    Questions continue about Ohio school barricade devices rules
    Fire marshals, architects and building hardware manufacturers continue to ask questions about an Ohio law allowing schools to deploy portable barricade devices in the event of an active shooter. A Columbus-area fire captain told the state Board of Building Standards on Monday that he's concerned about a lack of testing standards for new devices. One architect said Ohio should wait for the results of the International Code Council's work addressing active shooter situations. The board faces an April deadline imposed by lawmakers to create rules governing the devices.

    Ohio House passes extending foster care age to 21
    An Ohio House committee has approved legislation extending the age that younger residents can get foster care services to 21, providing they meet certain education and work requirements. The panel removed an immediate appropriation, giving the state until 2017 to find funding for foster youths between 18 and 21. Advocates estimate over 1,000 people age out of foster care at 18 each year.

    Jim Tressel donates $1 million to help YSU students find campus jobs
    Youngstown State University President Jim Tressel and his wife are donating $1 million to help give students more opportunities to work on campus. The Ellen and Jim Tressel Student Work Opportunity Endowment Fund will be established with the money. Tressel, who is also the former head football coach at Ohio State University, says research shows students with part-time jobs on campus are "more successful in the classroom." He says students who work on campus have better odds of graduating on schedule and have the opportunity to earn some extra money.
    Add Your Comment


    E-mail: (not published, only used to contact you about your comment)


    Page Options

    Print this page

    Stories with Recent Comments

    Pluto: The Browns split from Manziel is long overdue
    Get Brock Osweiler from the Denver Broncos! He's fantastic and seems like a great person.

    Democratic Senate hopeful P.G. Sittenfeld pushes for local gun control
    That makes no sense at all... why not let cities determine driving codes as well? Maybe Cincy want's folks to drive on the left side of the road. What could go ...

    Exploradio: Autism in the workplace
    I would love to get more information re: Autism on The Town and other such programs in Northeast Ohio. Thanks!!

    Human trafficking cases rise in Ohio
    It is about time this is presented to proceed with a plan of protect our youth.And very necessary to inform communities through school, churches ...

    Fermented food company aims to preserve Cleveland's farm-to-table movement
    This is terrific! I make my own sauerkraut and consider it vital to good health. Well done, I wish you all success.

    Ohio doctors get new guidelines for prescribing certain painkillers
    I would gladly smoke pot to get off pain killers but its not legal.It would save the hassle of doctor visits for pill counts,pee tests,blood tests,driving to pi...

    Ohio unemployment cuts are nearing a Statehouse vote
    What about those that are laid off seasonally? My husband has been employed by the same company for 26 years and has been laid off (for the last 17) mid-Januar...
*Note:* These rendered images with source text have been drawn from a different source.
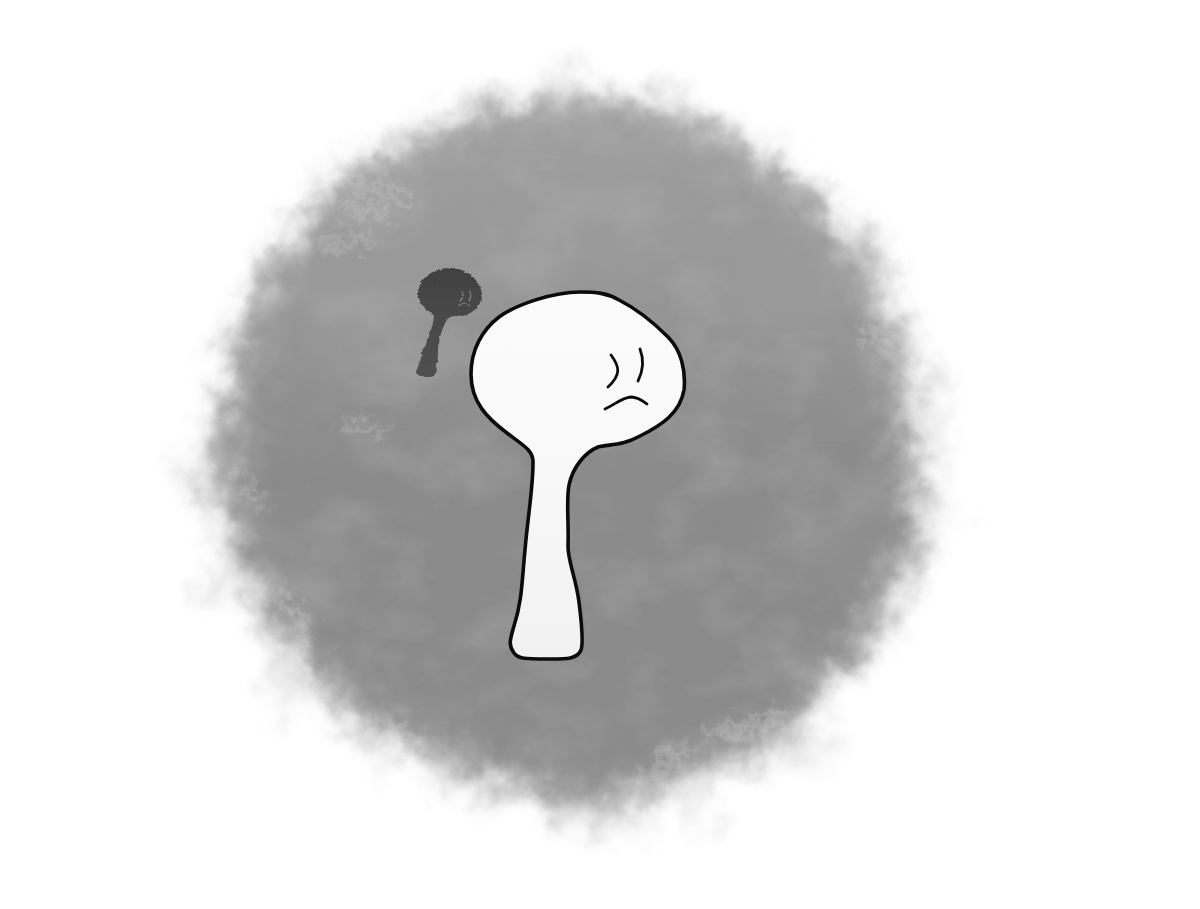
<!DOCTYPE html>
<html lang="en">
<head>
<meta charset="utf-8">
<title>Sad spoon</title>
<style>
:root {
  --paper: #ffffff;
  --wash: #8b8b8b;
  --wash-deep: #828282;
  --wash-pale: #9c9c9c;
  --fringe: #b4b4b4;
  --ink: #0b0b0b;
  --spoon: #f8f8f8;
  --spoon-shade: #f0f0f0;
  --shadow: #4a4a4a;
  --shadow-deep: #414141;
  --shadow-line: #858585;
}
html, body { margin: 0; background: var(--paper); }
body { width: 1200px; height: 909px; overflow: hidden; }
svg { display: block; }
.fringe { fill: var(--fringe); }
.wash { fill: url(#wash-tone); }
.wisps { fill: none; stroke: var(--fringe); stroke-width: 16; stroke-linecap: round; opacity: .5; }
.pale { fill: var(--wash-pale); opacity: .5; }
.scuffs { fill: none; stroke: #d2d2d2; stroke-width: 6; stroke-linecap: round; opacity: .55; }
.body { fill: url(#spoon-tone); stroke: var(--ink); stroke-width: 3.6; stroke-linejoin: round; }
.face { fill: none; stroke: var(--ink); stroke-width: 2.8; stroke-linecap: round; }
.shadow-body { fill: url(#shadow-tone); }
.shadow-face { fill: none; stroke: var(--shadow-line); stroke-width: 1.2; stroke-linecap: round; }
</style>
</head>
<body>
<svg width="1200" height="909" viewBox="0 0 1200 909" role="img" aria-label="A sad white spoon on a round grey wash, with a small dark spoon behind it">
  <defs>
    <linearGradient id="wash-tone" x1="0" y1="0" x2="0" y2="1">
      <stop offset="0" stop-color="#a0a0a0"/>
      <stop offset=".3" stop-color="#959595"/>
      <stop offset=".55" stop-color="#8a8a8a"/>
      <stop offset="1" stop-color="#8b8b8b"/>
    </linearGradient>
    <linearGradient id="spoon-tone" x1="0" y1="0" x2="0" y2="1">
      <stop offset="0" stop-color="#fbfbfb"/>
      <stop offset=".5" stop-color="#f8f8f8"/>
      <stop offset="1" stop-color="#f1f1f1"/>
    </linearGradient>
    <linearGradient id="shadow-tone" x1="0" y1="0" x2="0" y2="1">
      <stop offset="0" stop-color="#414141"/>
      <stop offset=".5" stop-color="#494949"/>
      <stop offset="1" stop-color="#505050"/>
    </linearGradient>
    <filter id="feather" filterUnits="userSpaceOnUse" x="100" y="0" width="950" height="909" color-interpolation-filters="sRGB">
      <feGaussianBlur stdDeviation="13" result="soft"/>
      <feTurbulence type="fractalNoise" baseFrequency=".028" numOctaves="5" seed="8" result="noise"/>
      <feDisplacementMap in="soft" in2="noise" scale="60" xChannelSelector="R" yChannelSelector="G"/>
      <feGaussianBlur stdDeviation="1"/>
    </filter>
    <filter id="soft-edge" filterUnits="userSpaceOnUse" x="100" y="0" width="950" height="909" color-interpolation-filters="sRGB">
      <feGaussianBlur stdDeviation="18" result="soft"/>
      <feTurbulence type="fractalNoise" baseFrequency=".035" numOctaves="5" seed="21" result="noise"/>
      <feDisplacementMap in="soft" in2="noise" scale="50" xChannelSelector="R" yChannelSelector="G"/>
    </filter>
    <filter id="cloud" filterUnits="userSpaceOnUse" x="100" y="0" width="950" height="909">
      <feGaussianBlur stdDeviation="26"/>
    </filter>
    <filter id="grain" filterUnits="userSpaceOnUse" x="100" y="0" width="950" height="909" color-interpolation-filters="sRGB">
      <feTurbulence type="fractalNoise" baseFrequency=".012 .018" numOctaves="5" seed="4" result="noise"/>
      <feColorMatrix in="noise" values="0 0 0 0 .72  0 0 0 0 .72  0 0 0 0 .72  1.6 0 0 0 -.72" result="mottle"/>
      <feGaussianBlur in="SourceGraphic" stdDeviation="20" result="area"/>
      <feComposite in="mottle" in2="area" operator="in"/>
    </filter>
    <filter id="scuff" filterUnits="userSpaceOnUse" x="100" y="0" width="950" height="909" color-interpolation-filters="sRGB">
      <feGaussianBlur stdDeviation="5" result="soft"/>
      <feTurbulence type="fractalNoise" baseFrequency=".09" numOctaves="4" seed="13" result="noise"/>
      <feDisplacementMap in="soft" in2="noise" scale="46" xChannelSelector="R" yChannelSelector="G"/>
    </filter>
    <filter id="rough" x="-10%" y="-10%" width="120%" height="120%">
      <feTurbulence type="fractalNoise" baseFrequency=".2" numOctaves="2" seed="2" result="noise"/>
      <feDisplacementMap in="SourceGraphic" in2="noise" scale="3" xChannelSelector="R" yChannelSelector="G"/>
    </filter>
    <path id="wash-shape" d="M345 172L420 142L470 112L570 98L660 112L735 140L795 182L845 240L880 300L900 370L912 450L915 540L885 600L865 650L810 700L780 745L710 760L650 790L590 810L520 785L440 755L380 725L310 672L268 610L240 550L215 490L222 430L232 360L258 290L305 225Z"/>
  </defs>

  <rect id="paper" width="1200" height="909" fill="var(--paper)"/>

  <g id="grey-wash">
    <g filter="url(#feather)">
      <use href="#wash-shape" class="fringe"/>
      <path class="wisps" d="M230 425L185 475M225 500L210 520M245 550L215 600M275 640L285 705M350 710L380 750M560 800L630 830M700 770L700 815M770 740L820 755M895 590L925 560M915 460L935 525M900 330L935 430M865 250L880 275M800 190L820 205M640 110L680 105M545 100L575 80M340 180L330 200M420 760L500 790"/>
    </g>
    <g filter="url(#soft-edge)">
      <use href="#wash-shape" class="wash" transform="translate(570 455) scale(.97) translate(-570 -455)"/>
    </g>
    <g class="pale" filter="url(#cloud)">
      <ellipse cx="545" cy="225" rx="120" ry="45"/>
      <ellipse cx="790" cy="290" rx="70" ry="60"/>
      <ellipse cx="370" cy="310" rx="80" ry="70"/>
      <ellipse cx="820" cy="530" rx="50" ry="35"/>
      <ellipse cx="310" cy="560" rx="50" ry="30"/>
    </g>
    <use href="#wash-shape" filter="url(#grain)" opacity=".5" transform="translate(570 455) scale(.94) translate(-570 -455)"/>
    <g class="scuffs" filter="url(#scuff)">
      <path d="M340 185L410 195M345 210L390 215M320 245L370 240M850 255L895 270M865 335L890 345M345 425L380 430M650 765L690 750M710 735L785 715M640 785L670 770M380 725L410 740M280 600L310 625M245 480L260 505"/>
    </g>
  </g>

  <g id="small-spoon" filter="url(#rough)">
    <path class="shadow-body" d="M450 268C432 268 418 280 418 294C419 304 427 311 434 316C433 328 427 342 422 353C421 361 417 367 416 373C418 377 430 378 434 376C437 372 438 360 438 350C438 340 443 326 447 320C450 315 456 316 462 316C473 314 482 305 482 294C480 280 467 268 450 268Z"/>
    <path class="shadow-face" d="M462 292Q465 296 460 301M470 291Q472 296 469 301M458 306Q464 301 470 306"/>
  </g>

  <g id="spoon">
    <path class="body" d="M580 292C554 292 517 304 499 317C482 330 471 350 471 374C471 402 487 418 507 433C521 444 534 450 533 463C533 488 528 515 525 550C522 580 522 602 514 626C510 640 508 645 514 653C518 659 526 659 546 659C564 659 577 660 581 650C584 642 581 618 579 602C576 578 568 562 568 546C569 525 566 500 569 485C573 466 586 452 598 447C610 444 622 446 640 436C662 425 680 413 684 390C686 370 681 350 668 337C652 321 637 309 619 300C607 293 596 292 580 292Z"/>
    <path class="face" d="M611 355C620 367 621 375 608 387M640 349C645 362 642 373 638 381M605 409C616 404 621 398 631 397C638 397 643 401 647 404"/>
  </g>
</svg>
</body>
</html>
    Ban on microbeads is a big step in fighting plastic pollution
    What a bunch of liberal "so open minded their brains fell out" tree huggin yuppies. Professing to be wise they became fools.

    Who's on -- and left off -- Ohio's medical marijuana task force?
    Biggest joke everm these people are evil they know marijuana is harmless they rigged the polls last nov everypne kmows it
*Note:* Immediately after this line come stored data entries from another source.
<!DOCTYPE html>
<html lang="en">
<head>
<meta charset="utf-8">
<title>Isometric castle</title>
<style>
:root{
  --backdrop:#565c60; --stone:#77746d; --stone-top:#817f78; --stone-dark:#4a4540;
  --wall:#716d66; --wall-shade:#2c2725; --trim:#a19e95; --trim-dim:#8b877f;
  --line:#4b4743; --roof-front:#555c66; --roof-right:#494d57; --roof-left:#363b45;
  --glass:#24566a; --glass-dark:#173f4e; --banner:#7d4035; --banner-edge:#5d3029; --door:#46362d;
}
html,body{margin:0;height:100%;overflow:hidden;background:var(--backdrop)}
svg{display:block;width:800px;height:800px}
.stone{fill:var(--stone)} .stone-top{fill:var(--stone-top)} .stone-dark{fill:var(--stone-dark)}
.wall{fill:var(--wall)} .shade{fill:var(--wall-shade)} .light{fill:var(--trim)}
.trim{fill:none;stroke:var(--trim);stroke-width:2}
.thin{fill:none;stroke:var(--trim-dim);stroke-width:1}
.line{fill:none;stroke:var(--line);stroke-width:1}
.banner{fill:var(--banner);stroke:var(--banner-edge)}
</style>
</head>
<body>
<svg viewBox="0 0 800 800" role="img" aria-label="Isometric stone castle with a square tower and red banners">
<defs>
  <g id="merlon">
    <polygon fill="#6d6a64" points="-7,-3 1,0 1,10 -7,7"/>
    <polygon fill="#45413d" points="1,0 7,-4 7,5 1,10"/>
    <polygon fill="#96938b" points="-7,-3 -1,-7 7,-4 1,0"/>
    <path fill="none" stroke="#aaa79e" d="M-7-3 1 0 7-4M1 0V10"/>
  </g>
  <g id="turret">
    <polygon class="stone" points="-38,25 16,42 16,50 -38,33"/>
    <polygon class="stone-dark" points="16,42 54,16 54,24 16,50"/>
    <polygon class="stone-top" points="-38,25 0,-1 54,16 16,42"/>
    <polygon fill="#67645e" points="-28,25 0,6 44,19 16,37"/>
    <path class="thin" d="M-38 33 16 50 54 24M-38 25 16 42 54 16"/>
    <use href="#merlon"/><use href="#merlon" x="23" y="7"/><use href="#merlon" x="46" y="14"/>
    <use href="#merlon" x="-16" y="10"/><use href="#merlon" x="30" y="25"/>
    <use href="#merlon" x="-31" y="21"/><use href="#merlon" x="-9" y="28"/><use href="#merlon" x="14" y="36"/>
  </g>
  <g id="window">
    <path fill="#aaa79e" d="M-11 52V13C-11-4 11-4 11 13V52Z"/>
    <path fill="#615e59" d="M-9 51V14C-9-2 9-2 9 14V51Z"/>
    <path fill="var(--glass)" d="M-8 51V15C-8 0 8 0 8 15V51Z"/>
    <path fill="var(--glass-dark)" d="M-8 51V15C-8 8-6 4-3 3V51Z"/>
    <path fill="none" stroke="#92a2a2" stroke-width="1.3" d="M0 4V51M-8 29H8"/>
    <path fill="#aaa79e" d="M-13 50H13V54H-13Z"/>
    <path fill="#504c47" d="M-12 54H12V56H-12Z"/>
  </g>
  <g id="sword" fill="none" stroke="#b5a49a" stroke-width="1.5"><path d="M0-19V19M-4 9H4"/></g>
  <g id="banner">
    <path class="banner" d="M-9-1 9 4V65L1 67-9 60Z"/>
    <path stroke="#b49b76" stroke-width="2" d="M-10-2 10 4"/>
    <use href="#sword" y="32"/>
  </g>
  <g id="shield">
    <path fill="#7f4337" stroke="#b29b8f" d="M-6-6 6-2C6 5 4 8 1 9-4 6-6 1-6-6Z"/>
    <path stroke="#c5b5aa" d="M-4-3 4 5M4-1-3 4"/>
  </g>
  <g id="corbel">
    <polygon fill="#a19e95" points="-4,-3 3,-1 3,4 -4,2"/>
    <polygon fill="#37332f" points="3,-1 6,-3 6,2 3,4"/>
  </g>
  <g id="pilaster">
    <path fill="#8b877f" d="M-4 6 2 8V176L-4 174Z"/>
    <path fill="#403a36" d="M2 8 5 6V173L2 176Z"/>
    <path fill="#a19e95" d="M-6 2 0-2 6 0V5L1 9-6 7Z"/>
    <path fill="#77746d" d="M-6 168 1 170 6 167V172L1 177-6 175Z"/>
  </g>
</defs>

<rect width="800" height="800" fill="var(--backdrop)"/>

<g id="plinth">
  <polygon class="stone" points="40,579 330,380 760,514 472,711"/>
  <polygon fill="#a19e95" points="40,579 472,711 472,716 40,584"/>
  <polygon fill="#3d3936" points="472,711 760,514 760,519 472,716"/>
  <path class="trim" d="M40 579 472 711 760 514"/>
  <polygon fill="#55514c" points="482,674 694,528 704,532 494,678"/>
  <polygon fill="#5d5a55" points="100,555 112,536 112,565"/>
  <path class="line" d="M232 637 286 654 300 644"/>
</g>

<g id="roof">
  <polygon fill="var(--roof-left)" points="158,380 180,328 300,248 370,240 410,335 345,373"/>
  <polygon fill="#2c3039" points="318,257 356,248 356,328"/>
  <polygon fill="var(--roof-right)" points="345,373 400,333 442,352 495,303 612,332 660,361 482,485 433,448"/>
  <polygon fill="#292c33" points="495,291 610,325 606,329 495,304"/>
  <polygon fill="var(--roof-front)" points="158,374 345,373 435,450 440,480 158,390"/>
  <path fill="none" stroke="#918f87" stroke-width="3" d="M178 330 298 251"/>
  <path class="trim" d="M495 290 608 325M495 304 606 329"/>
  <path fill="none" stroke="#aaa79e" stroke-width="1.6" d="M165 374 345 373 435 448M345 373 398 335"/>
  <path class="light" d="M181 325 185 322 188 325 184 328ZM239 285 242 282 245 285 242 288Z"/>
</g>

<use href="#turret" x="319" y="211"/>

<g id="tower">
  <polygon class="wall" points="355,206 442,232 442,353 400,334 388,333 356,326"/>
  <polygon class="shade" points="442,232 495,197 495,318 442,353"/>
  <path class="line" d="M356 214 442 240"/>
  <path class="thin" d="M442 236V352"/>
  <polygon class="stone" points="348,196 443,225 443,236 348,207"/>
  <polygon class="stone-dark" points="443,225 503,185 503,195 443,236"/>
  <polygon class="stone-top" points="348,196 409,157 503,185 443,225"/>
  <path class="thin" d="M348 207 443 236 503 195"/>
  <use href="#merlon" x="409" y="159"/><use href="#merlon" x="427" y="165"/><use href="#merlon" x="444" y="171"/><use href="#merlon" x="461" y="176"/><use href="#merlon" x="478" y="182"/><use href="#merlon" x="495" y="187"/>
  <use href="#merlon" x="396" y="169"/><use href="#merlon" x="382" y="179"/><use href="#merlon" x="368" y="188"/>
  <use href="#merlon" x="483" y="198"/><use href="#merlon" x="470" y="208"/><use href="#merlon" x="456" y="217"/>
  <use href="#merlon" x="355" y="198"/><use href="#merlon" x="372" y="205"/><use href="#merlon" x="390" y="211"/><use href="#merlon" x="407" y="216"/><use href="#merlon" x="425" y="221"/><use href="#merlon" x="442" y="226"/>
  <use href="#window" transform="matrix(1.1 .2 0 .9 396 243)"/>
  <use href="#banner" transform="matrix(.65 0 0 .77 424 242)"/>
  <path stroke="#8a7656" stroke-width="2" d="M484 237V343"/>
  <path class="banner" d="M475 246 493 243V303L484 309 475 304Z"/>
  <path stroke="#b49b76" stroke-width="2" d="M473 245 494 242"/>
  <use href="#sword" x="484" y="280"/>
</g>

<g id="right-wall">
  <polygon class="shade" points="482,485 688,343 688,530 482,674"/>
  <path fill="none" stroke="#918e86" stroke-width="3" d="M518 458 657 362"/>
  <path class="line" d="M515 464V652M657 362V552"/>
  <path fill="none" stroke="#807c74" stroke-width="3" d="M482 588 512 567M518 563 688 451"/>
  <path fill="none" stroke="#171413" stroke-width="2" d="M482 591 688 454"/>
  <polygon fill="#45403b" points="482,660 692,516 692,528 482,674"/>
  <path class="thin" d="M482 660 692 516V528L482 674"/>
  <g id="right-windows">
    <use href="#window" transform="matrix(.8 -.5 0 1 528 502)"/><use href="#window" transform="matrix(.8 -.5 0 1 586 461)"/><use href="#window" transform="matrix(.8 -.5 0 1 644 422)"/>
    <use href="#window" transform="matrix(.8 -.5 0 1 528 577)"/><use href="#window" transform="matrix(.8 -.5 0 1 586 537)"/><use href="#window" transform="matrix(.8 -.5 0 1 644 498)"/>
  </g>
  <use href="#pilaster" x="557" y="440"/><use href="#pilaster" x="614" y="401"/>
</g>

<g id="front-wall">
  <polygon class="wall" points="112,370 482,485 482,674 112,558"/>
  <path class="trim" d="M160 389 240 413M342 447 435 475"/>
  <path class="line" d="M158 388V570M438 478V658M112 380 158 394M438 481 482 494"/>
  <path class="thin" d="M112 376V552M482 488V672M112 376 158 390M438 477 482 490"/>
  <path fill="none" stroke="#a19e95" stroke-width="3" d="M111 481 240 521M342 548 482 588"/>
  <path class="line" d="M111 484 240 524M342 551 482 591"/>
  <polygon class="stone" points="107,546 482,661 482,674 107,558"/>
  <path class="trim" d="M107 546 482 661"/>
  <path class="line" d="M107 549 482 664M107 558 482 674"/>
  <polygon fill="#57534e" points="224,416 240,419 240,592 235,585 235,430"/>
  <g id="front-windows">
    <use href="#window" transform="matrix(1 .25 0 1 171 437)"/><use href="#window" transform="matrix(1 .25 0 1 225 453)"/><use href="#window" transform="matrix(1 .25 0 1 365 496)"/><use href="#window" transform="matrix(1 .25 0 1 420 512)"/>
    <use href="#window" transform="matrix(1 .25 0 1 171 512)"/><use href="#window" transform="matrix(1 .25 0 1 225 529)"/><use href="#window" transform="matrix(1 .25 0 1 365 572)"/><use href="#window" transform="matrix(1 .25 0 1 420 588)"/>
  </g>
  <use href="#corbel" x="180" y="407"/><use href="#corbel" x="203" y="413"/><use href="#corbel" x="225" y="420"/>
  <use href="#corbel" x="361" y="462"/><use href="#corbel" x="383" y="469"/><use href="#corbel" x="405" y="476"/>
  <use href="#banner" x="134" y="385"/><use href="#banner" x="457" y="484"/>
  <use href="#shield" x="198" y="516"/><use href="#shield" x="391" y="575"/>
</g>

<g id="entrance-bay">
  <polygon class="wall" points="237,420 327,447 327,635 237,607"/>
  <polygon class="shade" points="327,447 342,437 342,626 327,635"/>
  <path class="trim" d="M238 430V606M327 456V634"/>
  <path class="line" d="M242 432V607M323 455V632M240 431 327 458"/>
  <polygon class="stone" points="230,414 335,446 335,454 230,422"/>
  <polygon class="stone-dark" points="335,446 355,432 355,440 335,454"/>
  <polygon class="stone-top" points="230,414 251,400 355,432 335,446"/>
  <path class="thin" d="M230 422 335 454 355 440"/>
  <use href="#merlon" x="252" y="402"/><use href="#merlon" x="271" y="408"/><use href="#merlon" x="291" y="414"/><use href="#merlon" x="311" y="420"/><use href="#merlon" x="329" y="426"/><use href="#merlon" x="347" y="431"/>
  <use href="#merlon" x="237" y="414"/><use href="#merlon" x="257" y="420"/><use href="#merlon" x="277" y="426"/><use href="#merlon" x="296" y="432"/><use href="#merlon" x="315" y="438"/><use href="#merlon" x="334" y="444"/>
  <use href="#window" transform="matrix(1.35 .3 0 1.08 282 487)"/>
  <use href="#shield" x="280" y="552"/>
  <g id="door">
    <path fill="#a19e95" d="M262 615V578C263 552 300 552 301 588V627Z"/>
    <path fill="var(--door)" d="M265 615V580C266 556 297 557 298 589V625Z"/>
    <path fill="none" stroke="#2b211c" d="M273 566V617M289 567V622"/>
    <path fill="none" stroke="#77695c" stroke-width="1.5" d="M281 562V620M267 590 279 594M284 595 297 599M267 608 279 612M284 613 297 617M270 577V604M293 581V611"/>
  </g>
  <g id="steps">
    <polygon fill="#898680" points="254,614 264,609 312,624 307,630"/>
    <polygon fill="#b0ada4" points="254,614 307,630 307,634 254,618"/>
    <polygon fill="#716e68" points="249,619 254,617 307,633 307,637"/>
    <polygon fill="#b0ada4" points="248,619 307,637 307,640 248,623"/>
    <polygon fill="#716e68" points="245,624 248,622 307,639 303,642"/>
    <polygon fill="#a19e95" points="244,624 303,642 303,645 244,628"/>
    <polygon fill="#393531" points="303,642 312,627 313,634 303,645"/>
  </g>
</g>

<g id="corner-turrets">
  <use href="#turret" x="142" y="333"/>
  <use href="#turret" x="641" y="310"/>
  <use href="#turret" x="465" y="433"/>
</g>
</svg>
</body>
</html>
    Dayton 'Black Lives Matter' protesters to appear in court today
    Police to fast with the trigger finger and not the brain.A lot of police officers out here judge by color first instead of accessing the situation first. If a p...

    Copyright © 2019 WKSU Public Radio, All Rights Reserved.

    In Partnership With:

    NPR PRI Kent State University

    listen in windows media format listen in realplayer format Car Talk Hosts: Tom & Ray Magliozzi Fresh Air Host: Terry Gross A Service of Kent State University 89.7 WKSU | NPR.Classical.Other smart stuff. NPR Senior Correspondent: Noah Adams Living on Earth Host: Steve Curwood 89.7 WKSU | NPR.Classical.Other smart stuff. A Service of Kent State University